■ **YOUR GOAL**: Output every entry exactly, from the first line to the last.

Saved entries:
_ _ _ _

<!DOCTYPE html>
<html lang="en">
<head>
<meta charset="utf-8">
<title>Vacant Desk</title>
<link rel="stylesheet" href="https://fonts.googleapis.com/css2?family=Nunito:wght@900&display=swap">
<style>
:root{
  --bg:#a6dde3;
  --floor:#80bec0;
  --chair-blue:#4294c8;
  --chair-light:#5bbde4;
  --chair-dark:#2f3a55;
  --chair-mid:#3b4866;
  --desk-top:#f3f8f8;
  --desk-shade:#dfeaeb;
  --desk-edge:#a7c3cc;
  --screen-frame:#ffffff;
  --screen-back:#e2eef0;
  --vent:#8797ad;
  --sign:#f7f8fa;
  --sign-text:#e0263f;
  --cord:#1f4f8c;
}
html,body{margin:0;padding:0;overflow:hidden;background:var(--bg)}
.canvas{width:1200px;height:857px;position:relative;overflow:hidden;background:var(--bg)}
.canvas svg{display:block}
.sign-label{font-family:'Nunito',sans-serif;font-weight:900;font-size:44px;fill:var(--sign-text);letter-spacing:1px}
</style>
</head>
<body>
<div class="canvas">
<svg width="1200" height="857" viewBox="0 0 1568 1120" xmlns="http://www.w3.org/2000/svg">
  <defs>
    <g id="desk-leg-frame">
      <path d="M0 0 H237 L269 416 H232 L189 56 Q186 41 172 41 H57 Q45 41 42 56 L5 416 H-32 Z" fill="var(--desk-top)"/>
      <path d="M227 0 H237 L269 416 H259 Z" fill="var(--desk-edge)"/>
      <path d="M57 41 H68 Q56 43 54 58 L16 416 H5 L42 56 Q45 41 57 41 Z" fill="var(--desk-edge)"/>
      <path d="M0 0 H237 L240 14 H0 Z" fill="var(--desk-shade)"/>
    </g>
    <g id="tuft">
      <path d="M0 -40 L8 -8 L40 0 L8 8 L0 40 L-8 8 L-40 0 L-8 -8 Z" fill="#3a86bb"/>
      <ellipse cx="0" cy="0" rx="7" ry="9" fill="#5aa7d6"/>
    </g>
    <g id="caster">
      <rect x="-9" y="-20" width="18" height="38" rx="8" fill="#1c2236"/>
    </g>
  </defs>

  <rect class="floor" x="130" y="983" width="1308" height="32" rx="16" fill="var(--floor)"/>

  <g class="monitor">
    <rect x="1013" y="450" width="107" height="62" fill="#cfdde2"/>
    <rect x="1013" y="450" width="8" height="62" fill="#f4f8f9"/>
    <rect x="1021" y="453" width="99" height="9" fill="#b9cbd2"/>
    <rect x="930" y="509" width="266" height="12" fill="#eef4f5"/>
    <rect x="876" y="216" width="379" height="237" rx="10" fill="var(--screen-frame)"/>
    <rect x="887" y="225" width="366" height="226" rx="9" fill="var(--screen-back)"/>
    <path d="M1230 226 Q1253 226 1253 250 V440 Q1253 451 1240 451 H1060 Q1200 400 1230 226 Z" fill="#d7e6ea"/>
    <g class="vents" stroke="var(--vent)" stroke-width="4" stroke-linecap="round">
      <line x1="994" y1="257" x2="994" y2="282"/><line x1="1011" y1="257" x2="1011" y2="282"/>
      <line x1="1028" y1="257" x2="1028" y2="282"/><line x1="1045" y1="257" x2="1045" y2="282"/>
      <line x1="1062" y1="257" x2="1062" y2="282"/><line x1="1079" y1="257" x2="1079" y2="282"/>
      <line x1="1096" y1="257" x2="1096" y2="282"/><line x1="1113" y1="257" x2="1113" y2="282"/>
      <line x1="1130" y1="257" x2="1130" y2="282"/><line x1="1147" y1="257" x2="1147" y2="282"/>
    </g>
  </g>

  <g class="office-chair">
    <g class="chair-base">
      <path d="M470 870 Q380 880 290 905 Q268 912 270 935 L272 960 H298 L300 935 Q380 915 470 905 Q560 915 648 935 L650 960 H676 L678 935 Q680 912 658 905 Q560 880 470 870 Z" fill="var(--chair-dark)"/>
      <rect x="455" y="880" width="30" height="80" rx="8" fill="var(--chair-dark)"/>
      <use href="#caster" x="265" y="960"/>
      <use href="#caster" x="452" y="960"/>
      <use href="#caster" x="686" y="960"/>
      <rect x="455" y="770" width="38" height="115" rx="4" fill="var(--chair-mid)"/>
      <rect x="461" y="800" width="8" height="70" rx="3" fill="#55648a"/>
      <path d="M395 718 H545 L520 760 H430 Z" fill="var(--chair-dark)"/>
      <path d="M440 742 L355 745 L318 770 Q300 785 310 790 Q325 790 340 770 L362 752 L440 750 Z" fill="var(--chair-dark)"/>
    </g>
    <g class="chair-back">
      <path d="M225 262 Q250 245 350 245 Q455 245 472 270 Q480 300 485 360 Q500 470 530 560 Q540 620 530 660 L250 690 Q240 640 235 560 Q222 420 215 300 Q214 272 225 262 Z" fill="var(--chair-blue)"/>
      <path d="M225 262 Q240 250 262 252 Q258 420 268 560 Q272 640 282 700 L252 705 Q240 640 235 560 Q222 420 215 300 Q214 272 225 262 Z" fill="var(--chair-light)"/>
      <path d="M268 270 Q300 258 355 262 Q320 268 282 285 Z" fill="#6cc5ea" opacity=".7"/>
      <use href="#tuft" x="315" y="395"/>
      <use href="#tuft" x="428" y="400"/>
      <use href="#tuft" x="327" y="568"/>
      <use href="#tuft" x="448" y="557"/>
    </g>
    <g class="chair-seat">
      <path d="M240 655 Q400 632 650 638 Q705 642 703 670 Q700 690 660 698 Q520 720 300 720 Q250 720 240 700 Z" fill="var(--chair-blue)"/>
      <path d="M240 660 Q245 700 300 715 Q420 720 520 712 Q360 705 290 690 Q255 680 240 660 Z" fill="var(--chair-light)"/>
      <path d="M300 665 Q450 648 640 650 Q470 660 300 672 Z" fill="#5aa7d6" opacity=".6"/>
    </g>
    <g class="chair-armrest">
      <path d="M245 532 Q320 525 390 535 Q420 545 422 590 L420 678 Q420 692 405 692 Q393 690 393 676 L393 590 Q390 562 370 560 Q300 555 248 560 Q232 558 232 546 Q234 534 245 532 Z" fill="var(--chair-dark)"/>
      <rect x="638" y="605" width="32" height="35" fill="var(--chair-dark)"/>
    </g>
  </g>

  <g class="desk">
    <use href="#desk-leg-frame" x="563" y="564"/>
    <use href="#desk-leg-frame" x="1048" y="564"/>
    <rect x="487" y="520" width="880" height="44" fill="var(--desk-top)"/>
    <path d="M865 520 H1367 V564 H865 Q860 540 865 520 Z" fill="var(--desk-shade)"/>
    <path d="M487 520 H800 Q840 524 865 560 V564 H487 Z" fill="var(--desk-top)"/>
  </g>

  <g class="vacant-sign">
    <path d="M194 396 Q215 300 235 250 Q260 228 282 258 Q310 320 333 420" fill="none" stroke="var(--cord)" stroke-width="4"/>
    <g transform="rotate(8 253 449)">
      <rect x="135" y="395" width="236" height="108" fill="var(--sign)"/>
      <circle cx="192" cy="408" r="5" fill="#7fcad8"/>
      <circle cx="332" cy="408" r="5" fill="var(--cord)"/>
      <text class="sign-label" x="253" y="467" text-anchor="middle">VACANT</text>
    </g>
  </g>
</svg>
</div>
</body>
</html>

_ _ _ _

■ **WRITTEN ANSWER**:
<!DOCTYPE html>
<html lang="en">
<head>
<meta charset="utf-8">
<title>Vacant Desk</title>
<link rel="stylesheet" href="https://fonts.googleapis.com/css2?family=Nunito:wght@900&display=swap">
<style>
:root{
  --bg:#a6dde3;
  --floor:#80bec0;
  --chair-blue:#4294c8;
  --chair-light:#5bbde4;
  --chair-dark:#2f3a55;
  --chair-mid:#3b4866;
  --desk-top:#f3f8f8;
  --desk-shade:#dfeaeb;
  --desk-edge:#a7c3cc;
  --screen-frame:#ffffff;
  --screen-back:#e2eef0;
  --vent:#8797ad;
  --sign:#f7f8fa;
  --sign-text:#e0263f;
  --cord:#1f4f8c;
}
html,body{margin:0;padding:0;overflow:hidden;background:var(--bg)}
.canvas{width:1200px;height:857px;position:relative;overflow:hidden;background:var(--bg)}
.canvas svg{display:block}
.sign-label{font-family:'Nunito',sans-serif;font-weight:900;font-size:44px;fill:var(--sign-text);letter-spacing:1px}
</style>
</head>
<body>
<div class="canvas">
<svg width="1200" height="857" viewBox="0 0 1568 1120" xmlns="http://www.w3.org/2000/svg">
  <defs>
    <g id="desk-leg-frame">
      <path d="M0 0 H237 L269 416 H232 L189 56 Q186 41 172 41 H57 Q45 41 42 56 L5 416 H-32 Z" fill="var(--desk-top)"/>
      <path d="M227 0 H237 L269 416 H259 Z" fill="var(--desk-edge)"/>
      <path d="M57 41 H68 Q56 43 54 58 L16 416 H5 L42 56 Q45 41 57 41 Z" fill="var(--desk-edge)"/>
      <path d="M0 0 H237 L240 14 H0 Z" fill="var(--desk-shade)"/>
    </g>
    <g id="tuft">
      <path d="M0 -40 L8 -8 L40 0 L8 8 L0 40 L-8 8 L-40 0 L-8 -8 Z" fill="#3a86bb"/>
      <ellipse cx="0" cy="0" rx="7" ry="9" fill="#5aa7d6"/>
    </g>
    <g id="caster">
      <rect x="-9" y="-20" width="18" height="38" rx="8" fill="#1c2236"/>
    </g>
  </defs>

  <rect class="floor" x="130" y="983" width="1308" height="32" rx="16" fill="var(--floor)"/>

  <g class="monitor">
    <rect x="1013" y="450" width="107" height="62" fill="#cfdde2"/>
    <rect x="1013" y="450" width="8" height="62" fill="#f4f8f9"/>
    <rect x="1021" y="453" width="99" height="9" fill="#b9cbd2"/>
    <rect x="930" y="509" width="266" height="12" fill="#eef4f5"/>
    <rect x="876" y="216" width="379" height="237" rx="10" fill="var(--screen-frame)"/>
    <rect x="887" y="225" width="366" height="226" rx="9" fill="var(--screen-back)"/>
    <path d="M1230 226 Q1253 226 1253 250 V440 Q1253 451 1240 451 H1060 Q1200 400 1230 226 Z" fill="#d7e6ea"/>
    <g class="vents" stroke="var(--vent)" stroke-width="4" stroke-linecap="round">
      <line x1="994" y1="257" x2="994" y2="282"/><line x1="1011" y1="257" x2="1011" y2="282"/>
      <line x1="1028" y1="257" x2="1028" y2="282"/><line x1="1045" y1="257" x2="1045" y2="282"/>
      <line x1="1062" y1="257" x2="1062" y2="282"/><line x1="1079" y1="257" x2="1079" y2="282"/>
      <line x1="1096" y1="257" x2="1096" y2="282"/><line x1="1113" y1="257" x2="1113" y2="282"/>
      <line x1="1130" y1="257" x2="1130" y2="282"/><line x1="1147" y1="257" x2="1147" y2="282"/>
    </g>
  </g>

  <g class="office-chair">
    <g class="chair-base">
      <path d="M470 870 Q380 880 290 905 Q268 912 270 935 L272 960 H298 L300 935 Q380 915 470 905 Q560 915 648 935 L650 960 H676 L678 935 Q680 912 658 905 Q560 880 470 870 Z" fill="var(--chair-dark)"/>
      <rect x="455" y="880" width="30" height="80" rx="8" fill="var(--chair-dark)"/>
      <use href="#caster" x="265" y="960"/>
      <use href="#caster" x="452" y="960"/>
      <use href="#caster" x="686" y="960"/>
      <rect x="455" y="770" width="38" height="115" rx="4" fill="var(--chair-mid)"/>
      <rect x="461" y="800" width="8" height="70" rx="3" fill="#55648a"/>
      <path d="M395 718 H545 L520 760 H430 Z" fill="var(--chair-dark)"/>
      <path d="M440 742 L355 745 L318 770 Q300 785 310 790 Q325 790 340 770 L362 752 L440 750 Z" fill="var(--chair-dark)"/>
    </g>
    <g class="chair-back">
      <path d="M225 262 Q250 245 350 245 Q455 245 472 270 Q480 300 485 360 Q500 470 530 560 Q540 620 530 660 L250 690 Q240 640 235 560 Q222 420 215 300 Q214 272 225 262 Z" fill="var(--chair-blue)"/>
      <path d="M225 262 Q240 250 262 252 Q258 420 268 560 Q272 640 282 700 L252 705 Q240 640 235 560 Q222 420 215 300 Q214 272 225 262 Z" fill="var(--chair-light)"/>
      <path d="M268 270 Q300 258 355 262 Q320 268 282 285 Z" fill="#6cc5ea" opacity=".7"/>
      <use href="#tuft" x="315" y="395"/>
      <use href="#tuft" x="428" y="400"/>
      <use href="#tuft" x="327" y="568"/>
      <use href="#tuft" x="448" y="557"/>
    </g>
    <g class="chair-seat">
      <path d="M240 655 Q400 632 650 638 Q705 642 703 670 Q700 690 660 698 Q520 720 300 720 Q250 720 240 700 Z" fill="var(--chair-blue)"/>
      <path d="M240 660 Q245 700 300 715 Q420 720 520 712 Q360 705 290 690 Q255 680 240 660 Z" fill="var(--chair-light)"/>
      <path d="M300 665 Q450 648 640 650 Q470 660 300 672 Z" fill="#5aa7d6" opacity=".6"/>
    </g>
    <g class="chair-armrest">
      <path d="M245 532 Q320 525 390 535 Q420 545 422 590 L420 678 Q420 692 405 692 Q393 690 393 676 L393 590 Q390 562 370 560 Q300 555 248 560 Q232 558 232 546 Q234 534 245 532 Z" fill="var(--chair-dark)"/>
      <rect x="638" y="605" width="32" height="35" fill="var(--chair-dark)"/>
    </g>
  </g>

  <g class="desk">
    <use href="#desk-leg-frame" x="563" y="564"/>
    <use href="#desk-leg-frame" x="1048" y="564"/>
    <rect x="487" y="520" width="880" height="44" fill="var(--desk-top)"/>
    <path d="M865 520 H1367 V564 H865 Q860 540 865 520 Z" fill="var(--desk-shade)"/>
    <path d="M487 520 H800 Q840 524 865 560 V564 H487 Z" fill="var(--desk-top)"/>
  </g>

  <g class="vacant-sign">
    <path d="M194 396 Q215 300 235 250 Q260 228 282 258 Q310 320 333 420" fill="none" stroke="var(--cord)" stroke-width="4"/>
    <g transform="rotate(8 253 449)">
      <rect x="135" y="395" width="236" height="108" fill="var(--sign)"/>
      <circle cx="192" cy="408" r="5" fill="#7fcad8"/>
      <circle cx="332" cy="408" r="5" fill="var(--cord)"/>
      <text class="sign-label" x="253" y="467" text-anchor="middle">VACANT</text>
    </g>
  </g>
</svg>
</div>
</body>
</html>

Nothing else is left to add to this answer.